*** Opening Excerpted data ***

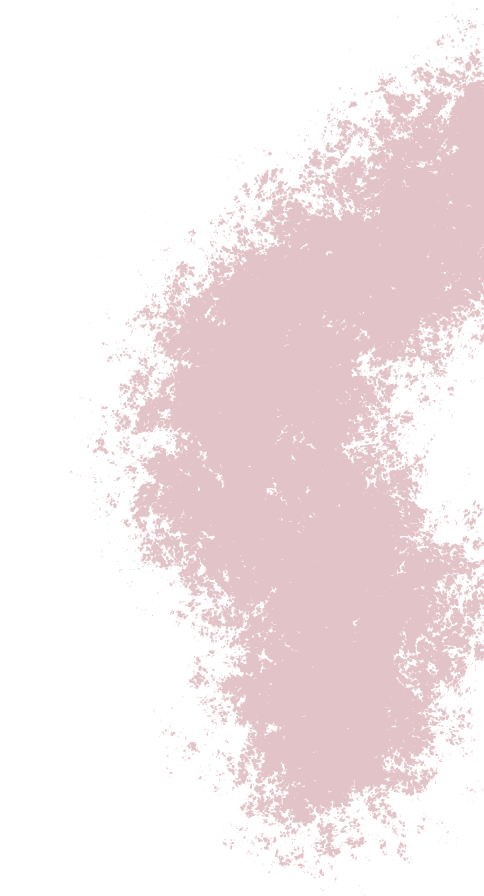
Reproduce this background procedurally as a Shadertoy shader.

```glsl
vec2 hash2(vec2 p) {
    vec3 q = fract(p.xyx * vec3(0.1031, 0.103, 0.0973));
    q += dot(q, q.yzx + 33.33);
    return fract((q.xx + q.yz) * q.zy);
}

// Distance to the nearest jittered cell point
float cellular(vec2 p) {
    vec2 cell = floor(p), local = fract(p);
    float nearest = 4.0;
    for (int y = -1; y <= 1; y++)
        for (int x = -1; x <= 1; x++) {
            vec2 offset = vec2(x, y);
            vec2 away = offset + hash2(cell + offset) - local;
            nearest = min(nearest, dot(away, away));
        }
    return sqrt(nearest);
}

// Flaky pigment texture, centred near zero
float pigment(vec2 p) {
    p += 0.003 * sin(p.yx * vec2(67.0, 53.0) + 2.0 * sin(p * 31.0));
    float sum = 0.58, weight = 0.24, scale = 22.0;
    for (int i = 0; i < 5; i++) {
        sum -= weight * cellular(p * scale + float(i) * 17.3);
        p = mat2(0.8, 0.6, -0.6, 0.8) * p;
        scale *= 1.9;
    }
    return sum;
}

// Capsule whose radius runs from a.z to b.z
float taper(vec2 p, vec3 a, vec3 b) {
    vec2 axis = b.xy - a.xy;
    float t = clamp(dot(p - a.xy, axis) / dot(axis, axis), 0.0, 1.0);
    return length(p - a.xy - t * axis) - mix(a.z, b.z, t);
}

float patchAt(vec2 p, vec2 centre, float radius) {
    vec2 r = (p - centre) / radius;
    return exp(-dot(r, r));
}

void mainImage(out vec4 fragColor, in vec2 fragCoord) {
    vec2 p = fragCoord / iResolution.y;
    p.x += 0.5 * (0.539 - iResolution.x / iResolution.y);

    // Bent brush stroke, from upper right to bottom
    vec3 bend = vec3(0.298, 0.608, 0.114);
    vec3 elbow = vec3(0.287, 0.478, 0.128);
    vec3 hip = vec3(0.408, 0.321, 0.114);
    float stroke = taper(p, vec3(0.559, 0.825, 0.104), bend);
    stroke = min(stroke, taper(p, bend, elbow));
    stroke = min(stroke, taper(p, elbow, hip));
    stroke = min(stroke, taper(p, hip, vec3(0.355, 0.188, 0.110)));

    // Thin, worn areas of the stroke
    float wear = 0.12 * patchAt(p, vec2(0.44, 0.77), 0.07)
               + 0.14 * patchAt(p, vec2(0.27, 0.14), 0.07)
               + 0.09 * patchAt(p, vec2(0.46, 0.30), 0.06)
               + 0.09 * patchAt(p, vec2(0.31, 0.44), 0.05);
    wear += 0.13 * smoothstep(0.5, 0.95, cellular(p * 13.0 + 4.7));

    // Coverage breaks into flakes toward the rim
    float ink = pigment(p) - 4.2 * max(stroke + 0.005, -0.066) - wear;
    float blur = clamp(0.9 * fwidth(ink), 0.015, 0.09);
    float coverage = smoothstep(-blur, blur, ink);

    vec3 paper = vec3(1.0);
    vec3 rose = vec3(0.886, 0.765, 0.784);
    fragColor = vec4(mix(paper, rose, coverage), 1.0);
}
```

*** Closing Excerpted data ***
*** Opening Excerpted data ***

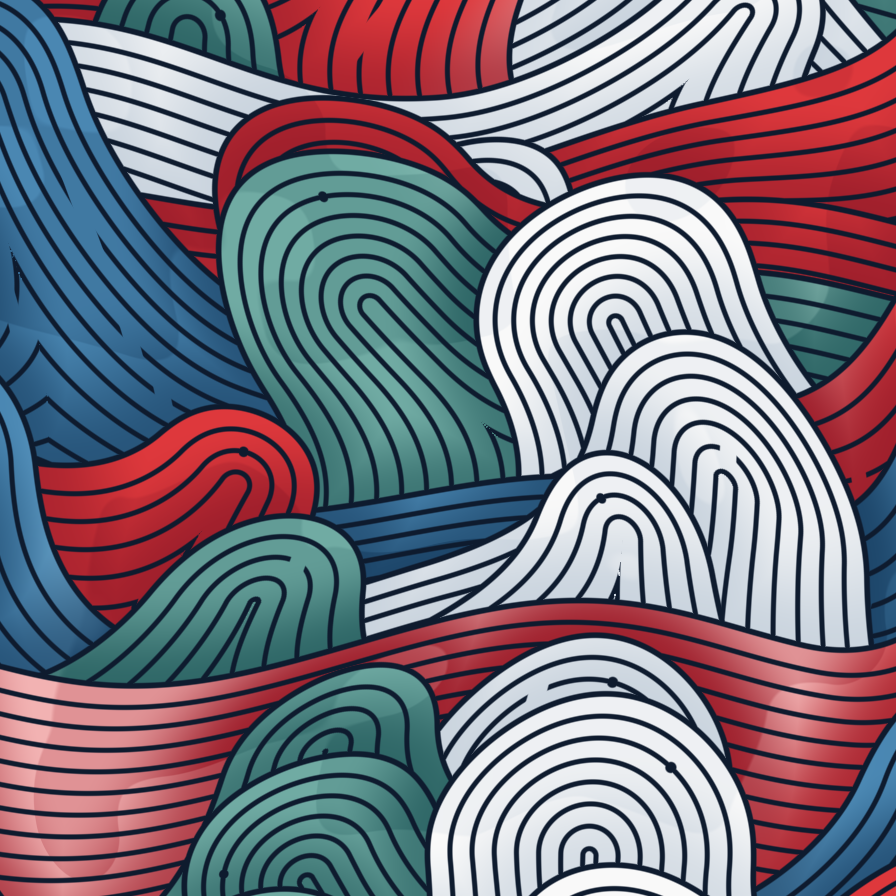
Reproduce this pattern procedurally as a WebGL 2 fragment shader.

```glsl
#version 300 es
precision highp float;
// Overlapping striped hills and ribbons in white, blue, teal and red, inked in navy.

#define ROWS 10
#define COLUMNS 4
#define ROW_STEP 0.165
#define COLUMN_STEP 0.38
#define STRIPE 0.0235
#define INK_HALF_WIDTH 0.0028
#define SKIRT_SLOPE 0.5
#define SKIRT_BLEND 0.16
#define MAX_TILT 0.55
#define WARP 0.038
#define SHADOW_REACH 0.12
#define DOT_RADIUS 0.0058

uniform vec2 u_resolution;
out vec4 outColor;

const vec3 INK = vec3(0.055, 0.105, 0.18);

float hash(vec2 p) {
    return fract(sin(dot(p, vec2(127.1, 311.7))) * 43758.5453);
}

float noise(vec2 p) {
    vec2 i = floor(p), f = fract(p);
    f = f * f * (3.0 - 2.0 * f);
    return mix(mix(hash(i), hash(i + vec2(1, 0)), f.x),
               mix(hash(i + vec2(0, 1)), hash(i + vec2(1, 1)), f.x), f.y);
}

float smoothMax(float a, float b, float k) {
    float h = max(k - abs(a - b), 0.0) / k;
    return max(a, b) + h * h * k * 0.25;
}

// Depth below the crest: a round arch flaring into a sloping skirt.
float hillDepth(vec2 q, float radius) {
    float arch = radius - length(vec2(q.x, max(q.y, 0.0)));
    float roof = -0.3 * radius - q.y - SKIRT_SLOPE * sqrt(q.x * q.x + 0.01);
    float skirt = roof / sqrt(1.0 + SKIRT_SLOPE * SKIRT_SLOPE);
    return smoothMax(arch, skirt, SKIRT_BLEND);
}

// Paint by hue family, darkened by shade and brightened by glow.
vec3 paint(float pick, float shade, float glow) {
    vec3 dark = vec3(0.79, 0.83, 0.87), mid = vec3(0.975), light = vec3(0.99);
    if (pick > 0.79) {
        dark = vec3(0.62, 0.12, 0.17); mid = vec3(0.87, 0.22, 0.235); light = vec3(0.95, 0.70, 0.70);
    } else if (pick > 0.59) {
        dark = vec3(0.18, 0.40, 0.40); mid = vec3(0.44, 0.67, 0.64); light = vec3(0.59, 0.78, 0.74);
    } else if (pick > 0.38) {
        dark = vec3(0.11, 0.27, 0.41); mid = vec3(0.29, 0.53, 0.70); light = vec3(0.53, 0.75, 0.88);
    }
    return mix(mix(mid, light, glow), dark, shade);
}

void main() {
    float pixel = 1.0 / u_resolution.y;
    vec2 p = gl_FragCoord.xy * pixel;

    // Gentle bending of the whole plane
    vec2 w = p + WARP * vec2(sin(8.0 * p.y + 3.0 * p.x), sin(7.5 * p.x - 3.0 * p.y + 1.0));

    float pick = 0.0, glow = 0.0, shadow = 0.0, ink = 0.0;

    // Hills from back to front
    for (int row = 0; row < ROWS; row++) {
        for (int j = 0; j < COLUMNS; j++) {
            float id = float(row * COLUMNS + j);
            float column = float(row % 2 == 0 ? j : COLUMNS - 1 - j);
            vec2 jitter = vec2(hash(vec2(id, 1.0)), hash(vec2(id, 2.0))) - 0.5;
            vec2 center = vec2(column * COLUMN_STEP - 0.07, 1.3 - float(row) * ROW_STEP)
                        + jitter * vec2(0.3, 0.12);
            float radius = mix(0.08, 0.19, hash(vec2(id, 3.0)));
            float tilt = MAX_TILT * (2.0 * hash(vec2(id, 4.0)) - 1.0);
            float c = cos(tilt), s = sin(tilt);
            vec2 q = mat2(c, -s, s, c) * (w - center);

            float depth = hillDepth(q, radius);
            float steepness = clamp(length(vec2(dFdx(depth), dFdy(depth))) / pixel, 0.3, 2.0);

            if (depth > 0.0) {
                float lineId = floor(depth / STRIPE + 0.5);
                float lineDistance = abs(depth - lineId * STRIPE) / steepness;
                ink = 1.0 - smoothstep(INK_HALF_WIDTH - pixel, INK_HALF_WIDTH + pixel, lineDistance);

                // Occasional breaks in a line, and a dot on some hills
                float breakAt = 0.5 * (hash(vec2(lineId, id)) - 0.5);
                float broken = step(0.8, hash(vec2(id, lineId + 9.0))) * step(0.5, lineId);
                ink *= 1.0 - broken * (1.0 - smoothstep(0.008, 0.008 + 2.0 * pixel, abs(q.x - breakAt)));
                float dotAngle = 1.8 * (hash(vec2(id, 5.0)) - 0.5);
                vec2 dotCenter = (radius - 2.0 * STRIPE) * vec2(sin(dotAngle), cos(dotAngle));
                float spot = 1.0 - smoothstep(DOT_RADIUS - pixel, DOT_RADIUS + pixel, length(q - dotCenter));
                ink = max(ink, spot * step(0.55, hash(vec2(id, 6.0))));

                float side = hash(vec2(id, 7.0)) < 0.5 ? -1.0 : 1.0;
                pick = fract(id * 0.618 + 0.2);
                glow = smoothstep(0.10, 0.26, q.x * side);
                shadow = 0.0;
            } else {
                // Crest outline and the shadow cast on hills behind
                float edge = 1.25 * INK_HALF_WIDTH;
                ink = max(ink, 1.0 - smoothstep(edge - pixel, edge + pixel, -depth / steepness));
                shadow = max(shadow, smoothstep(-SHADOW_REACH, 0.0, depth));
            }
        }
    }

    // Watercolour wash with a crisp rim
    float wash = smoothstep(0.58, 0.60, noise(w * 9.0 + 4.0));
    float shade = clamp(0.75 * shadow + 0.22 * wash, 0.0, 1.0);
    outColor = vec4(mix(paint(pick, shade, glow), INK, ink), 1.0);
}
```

*** Closing Excerpted data ***

■ **Task objective**
How many of the lines above include the word "stroke"? Respond with the number alone.

■ **Exercise result**
7